The Bookseller’s Philip Jones reports on Nordic media group Egmont‘s move to consolidate its position in Denmark with the acquisition of Bonnier Forlagene through its Danish subsidiary Aschehoug. The move brings together Denmark’s second and third largest publishing businesses: the new group will be renamed Lindhardt & Ringhof. The two media groups have also announced the merger of their Norwegian publishing businesses Damm and Cappelen to form a new publishing group, Cappelen Damm. The new publisher will be owned equally by Bonnier Books and Egmont.

“We are making publishing history today, this being the most momentous change the Danish book business has seen in years,” said Egmont managing director Annette Wad, will head up the new company Lindhardt & Ringhof. “We want to be Denmark’s most dynamic publishing house when it comes to new ideas for specific titles as well as to marketing initiatives. We plan to boost our collaboration with authors and develop ideas with them.
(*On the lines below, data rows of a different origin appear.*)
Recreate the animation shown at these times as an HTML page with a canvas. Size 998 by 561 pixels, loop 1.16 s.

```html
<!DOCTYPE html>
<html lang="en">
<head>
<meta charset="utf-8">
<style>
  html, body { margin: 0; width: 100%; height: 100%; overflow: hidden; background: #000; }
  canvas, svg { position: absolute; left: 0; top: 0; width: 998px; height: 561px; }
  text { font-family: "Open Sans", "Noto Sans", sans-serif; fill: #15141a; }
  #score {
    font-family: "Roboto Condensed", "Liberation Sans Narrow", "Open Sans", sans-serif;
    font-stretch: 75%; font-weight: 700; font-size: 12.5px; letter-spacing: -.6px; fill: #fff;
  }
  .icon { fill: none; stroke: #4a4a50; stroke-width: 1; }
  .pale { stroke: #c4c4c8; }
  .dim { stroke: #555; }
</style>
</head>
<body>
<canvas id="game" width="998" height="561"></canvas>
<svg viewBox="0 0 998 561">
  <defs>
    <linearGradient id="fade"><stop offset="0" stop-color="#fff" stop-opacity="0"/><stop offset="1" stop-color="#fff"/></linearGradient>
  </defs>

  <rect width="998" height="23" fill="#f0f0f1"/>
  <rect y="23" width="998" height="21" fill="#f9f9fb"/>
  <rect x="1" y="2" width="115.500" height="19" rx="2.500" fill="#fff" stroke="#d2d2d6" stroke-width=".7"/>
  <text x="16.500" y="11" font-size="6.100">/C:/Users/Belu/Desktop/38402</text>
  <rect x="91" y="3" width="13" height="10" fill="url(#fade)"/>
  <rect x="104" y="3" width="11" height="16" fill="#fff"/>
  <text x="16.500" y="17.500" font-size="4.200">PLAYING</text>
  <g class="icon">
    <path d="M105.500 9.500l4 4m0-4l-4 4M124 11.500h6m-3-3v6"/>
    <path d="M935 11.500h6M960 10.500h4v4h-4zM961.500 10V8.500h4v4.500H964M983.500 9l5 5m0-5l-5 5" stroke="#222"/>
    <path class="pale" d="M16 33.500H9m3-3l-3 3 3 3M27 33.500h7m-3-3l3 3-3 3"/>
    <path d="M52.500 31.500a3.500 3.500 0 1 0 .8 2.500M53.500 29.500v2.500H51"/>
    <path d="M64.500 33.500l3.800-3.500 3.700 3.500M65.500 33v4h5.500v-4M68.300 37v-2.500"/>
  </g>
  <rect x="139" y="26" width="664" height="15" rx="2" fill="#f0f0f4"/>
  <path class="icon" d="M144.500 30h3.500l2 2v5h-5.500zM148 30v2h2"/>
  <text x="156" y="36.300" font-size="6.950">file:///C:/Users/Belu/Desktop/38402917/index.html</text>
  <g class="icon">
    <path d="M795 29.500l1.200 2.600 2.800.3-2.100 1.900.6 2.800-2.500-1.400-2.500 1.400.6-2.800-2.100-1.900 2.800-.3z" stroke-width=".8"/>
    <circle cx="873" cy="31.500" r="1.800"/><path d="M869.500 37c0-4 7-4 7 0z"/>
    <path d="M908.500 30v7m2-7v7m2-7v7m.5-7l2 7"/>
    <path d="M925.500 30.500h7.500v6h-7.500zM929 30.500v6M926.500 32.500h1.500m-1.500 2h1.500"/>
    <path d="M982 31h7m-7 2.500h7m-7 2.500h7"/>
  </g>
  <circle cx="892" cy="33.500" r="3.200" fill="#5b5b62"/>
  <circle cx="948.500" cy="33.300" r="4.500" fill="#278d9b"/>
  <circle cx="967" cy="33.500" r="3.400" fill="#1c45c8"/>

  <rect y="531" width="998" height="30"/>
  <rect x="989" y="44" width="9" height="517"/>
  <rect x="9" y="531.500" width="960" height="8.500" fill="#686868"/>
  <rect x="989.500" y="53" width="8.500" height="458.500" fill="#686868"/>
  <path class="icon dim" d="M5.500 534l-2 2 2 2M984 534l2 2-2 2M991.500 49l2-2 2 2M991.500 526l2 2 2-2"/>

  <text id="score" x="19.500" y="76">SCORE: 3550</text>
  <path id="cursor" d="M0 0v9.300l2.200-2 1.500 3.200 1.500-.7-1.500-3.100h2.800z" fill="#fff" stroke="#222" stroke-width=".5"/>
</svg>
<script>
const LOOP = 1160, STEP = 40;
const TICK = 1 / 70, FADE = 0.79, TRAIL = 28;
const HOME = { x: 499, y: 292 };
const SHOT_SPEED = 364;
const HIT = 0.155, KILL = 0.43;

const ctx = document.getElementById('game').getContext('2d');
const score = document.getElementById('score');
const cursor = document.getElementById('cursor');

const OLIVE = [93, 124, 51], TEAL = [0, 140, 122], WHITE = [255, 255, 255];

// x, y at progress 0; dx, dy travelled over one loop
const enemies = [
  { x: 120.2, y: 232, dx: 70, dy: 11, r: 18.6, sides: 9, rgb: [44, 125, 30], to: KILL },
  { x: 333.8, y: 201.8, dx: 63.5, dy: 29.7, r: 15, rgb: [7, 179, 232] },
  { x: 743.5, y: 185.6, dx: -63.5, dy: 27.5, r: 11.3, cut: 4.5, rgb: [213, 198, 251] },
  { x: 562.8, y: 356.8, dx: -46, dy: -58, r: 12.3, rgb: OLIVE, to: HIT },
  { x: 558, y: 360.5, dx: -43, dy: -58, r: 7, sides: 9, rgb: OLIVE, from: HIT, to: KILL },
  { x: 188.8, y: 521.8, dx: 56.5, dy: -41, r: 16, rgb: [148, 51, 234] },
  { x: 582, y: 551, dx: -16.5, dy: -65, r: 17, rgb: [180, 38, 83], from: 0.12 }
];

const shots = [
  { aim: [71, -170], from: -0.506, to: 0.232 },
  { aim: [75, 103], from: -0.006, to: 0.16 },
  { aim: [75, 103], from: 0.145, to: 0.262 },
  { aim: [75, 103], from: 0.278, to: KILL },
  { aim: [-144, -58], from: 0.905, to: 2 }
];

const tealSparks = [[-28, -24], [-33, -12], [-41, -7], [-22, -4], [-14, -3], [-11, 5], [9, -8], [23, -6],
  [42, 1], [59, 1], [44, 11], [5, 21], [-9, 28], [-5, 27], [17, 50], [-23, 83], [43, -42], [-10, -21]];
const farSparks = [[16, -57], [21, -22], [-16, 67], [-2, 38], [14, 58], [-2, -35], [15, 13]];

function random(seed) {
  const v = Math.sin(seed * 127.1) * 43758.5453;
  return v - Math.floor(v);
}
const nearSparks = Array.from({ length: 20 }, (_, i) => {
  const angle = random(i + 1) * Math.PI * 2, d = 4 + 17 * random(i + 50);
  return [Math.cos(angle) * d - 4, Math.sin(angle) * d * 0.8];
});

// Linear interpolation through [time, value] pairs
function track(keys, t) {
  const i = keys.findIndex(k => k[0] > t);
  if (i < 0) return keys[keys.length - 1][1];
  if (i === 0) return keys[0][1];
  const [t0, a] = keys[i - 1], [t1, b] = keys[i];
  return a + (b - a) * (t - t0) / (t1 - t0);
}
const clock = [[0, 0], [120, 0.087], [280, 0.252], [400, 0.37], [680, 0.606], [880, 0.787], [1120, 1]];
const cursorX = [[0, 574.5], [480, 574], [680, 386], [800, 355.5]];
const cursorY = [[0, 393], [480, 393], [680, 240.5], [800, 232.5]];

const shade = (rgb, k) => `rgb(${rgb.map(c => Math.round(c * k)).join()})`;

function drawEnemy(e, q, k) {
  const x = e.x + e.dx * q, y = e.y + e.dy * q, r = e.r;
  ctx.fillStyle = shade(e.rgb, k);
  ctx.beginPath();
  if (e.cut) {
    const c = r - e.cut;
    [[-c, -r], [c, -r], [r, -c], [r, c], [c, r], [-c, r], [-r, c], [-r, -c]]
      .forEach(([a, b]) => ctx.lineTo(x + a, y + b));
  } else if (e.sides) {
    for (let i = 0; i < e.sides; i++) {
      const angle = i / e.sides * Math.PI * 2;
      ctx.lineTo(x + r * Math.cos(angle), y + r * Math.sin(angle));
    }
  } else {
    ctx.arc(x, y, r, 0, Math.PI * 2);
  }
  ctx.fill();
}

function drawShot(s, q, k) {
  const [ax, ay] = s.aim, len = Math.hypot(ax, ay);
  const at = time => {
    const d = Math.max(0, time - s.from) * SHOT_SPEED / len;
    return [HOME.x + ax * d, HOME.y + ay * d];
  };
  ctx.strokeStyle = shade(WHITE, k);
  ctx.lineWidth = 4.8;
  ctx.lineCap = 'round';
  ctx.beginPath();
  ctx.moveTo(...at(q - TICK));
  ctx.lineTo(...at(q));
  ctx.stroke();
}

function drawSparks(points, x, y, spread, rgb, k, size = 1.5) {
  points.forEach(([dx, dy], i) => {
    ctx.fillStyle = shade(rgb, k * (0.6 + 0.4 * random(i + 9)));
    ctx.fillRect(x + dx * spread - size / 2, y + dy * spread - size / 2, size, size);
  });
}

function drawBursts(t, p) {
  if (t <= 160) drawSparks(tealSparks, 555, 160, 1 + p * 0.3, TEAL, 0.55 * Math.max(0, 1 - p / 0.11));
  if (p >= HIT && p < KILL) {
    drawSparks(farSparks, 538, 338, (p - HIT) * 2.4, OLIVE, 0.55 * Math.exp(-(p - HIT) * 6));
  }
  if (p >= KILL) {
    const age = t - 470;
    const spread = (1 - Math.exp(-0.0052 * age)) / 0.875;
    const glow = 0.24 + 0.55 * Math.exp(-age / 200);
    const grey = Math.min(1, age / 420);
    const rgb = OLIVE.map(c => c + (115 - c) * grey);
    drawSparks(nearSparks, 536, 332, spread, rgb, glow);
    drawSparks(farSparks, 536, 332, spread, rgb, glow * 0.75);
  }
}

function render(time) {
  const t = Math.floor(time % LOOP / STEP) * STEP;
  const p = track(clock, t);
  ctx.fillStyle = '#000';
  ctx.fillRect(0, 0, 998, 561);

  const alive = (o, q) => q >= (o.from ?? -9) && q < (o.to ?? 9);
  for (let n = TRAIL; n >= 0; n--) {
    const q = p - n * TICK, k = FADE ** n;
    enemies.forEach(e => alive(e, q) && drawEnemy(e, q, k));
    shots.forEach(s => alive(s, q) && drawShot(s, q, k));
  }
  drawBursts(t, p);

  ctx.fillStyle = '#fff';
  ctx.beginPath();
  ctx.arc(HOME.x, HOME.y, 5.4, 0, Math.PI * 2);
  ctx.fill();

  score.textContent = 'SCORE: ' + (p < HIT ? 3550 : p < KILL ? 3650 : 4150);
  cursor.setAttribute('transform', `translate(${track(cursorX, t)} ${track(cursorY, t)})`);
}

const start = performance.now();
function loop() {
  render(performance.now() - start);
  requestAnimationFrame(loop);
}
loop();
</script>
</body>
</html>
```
The new publishing house embraces a galaxy of many small editorial units with different specialties. This means we can be big while also retaining the intimacy of the small department and the specialist expertise it offers authors.”

Design for Publishing

The Bookseller’s Joel Rickett offers the scoop on what it’s like to sit in on a jacket cover meeting at a publishing house. In these notoriously fraught affairs, Rickett writes, editors, marketeers, publicists and sales staff plough through piles of cover mock-ups fresh from the art department. Dozens of jackets may be quickly approved, but sooner or later there’s a stumbling block: the editorial director loves a cover, but the sales director hates it. The designer is sent back to their Mac with a brief to incorporate 17 new elements from previous bestsellers, while simultaneously trying to make it look “more original”. Most of the decision-making is internal unless someone like Amanda Ross, producer of the Richard & Judy book club show or B&N’s Sessalee Hensley objects, and then they go back to the drawing board.

But now there are more options, especially with regards to backlist titles. “Research can be useful to take an author up a level,” says Ed Christie, sales and marketing director of Transworld and RH Children’s Books. “Sometimes publishers can get stuck in a loop, and research breaks the cycle. You’ve still got to be bold, not slavish, but you can learn from a particular market.” The new-look Vintage Classics, launching in the UK this August, also benefited from outside market research. Vintage publishing director Rachel Cugnoni said the groups “wanted something they could trust, that wasn’t too overstated, with a sense of aesthetic style. Books that would feel as happy in Heal’s as in bookshops.”

But as Egmont publisher Helen Stables pointed out, no matter how solid the research is, it cannot supplant good design skills. “Any data you get needs to be translated by an excellent art director into a bestselling cover. It is a guide to target audience preference, not a substitute for creative excellence.”